Exercise material:

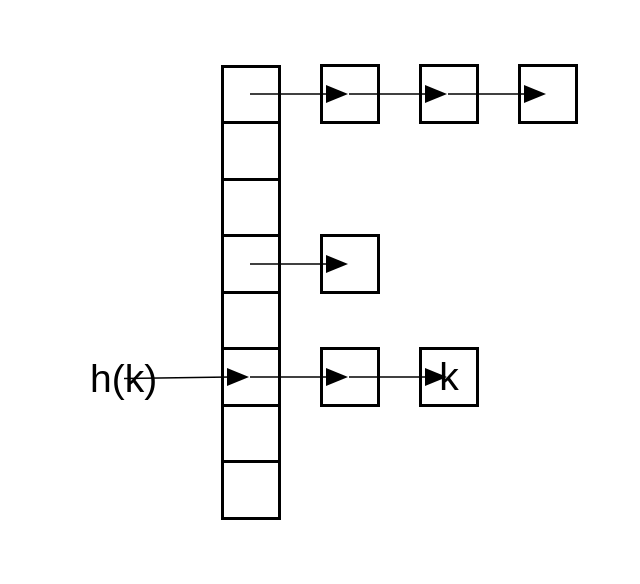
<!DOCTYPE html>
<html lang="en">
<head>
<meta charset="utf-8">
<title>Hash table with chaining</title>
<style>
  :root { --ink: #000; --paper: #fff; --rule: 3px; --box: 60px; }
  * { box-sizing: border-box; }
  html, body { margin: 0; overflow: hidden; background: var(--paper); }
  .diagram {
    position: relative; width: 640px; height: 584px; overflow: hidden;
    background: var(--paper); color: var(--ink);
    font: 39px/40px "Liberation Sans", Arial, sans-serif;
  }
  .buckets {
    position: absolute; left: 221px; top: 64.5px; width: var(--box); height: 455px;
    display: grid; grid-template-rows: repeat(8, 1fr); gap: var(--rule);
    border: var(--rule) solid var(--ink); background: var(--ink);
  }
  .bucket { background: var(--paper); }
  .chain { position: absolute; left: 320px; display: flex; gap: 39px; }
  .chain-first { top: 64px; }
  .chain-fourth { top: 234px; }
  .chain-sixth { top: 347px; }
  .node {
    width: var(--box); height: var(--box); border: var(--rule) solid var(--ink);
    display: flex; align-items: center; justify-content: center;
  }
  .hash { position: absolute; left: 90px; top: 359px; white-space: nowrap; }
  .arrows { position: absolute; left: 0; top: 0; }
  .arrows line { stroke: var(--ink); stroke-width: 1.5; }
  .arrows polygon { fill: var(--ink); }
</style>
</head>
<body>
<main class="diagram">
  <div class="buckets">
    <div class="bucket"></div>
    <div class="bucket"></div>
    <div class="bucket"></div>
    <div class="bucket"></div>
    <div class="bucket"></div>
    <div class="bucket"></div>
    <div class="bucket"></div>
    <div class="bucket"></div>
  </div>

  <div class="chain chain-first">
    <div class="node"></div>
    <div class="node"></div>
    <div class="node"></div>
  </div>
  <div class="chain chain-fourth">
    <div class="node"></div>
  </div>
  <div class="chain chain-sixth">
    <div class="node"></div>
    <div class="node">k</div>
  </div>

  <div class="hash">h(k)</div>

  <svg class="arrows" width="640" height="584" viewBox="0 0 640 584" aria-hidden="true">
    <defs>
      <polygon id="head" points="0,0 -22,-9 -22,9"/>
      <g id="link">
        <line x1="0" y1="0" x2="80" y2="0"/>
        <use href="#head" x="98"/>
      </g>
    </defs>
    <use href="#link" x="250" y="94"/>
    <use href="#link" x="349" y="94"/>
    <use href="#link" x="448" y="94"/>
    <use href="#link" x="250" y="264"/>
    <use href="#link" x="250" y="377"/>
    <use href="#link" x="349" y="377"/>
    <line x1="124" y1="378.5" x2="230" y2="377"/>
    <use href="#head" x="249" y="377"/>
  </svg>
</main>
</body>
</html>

What the task requires: Filter the records above and copy every line that contains the word "polygon".

Solution:
  .arrows polygon { fill: var(--ink); }
      <polygon id="head" points="0,0 -22,-9 -22,9"/>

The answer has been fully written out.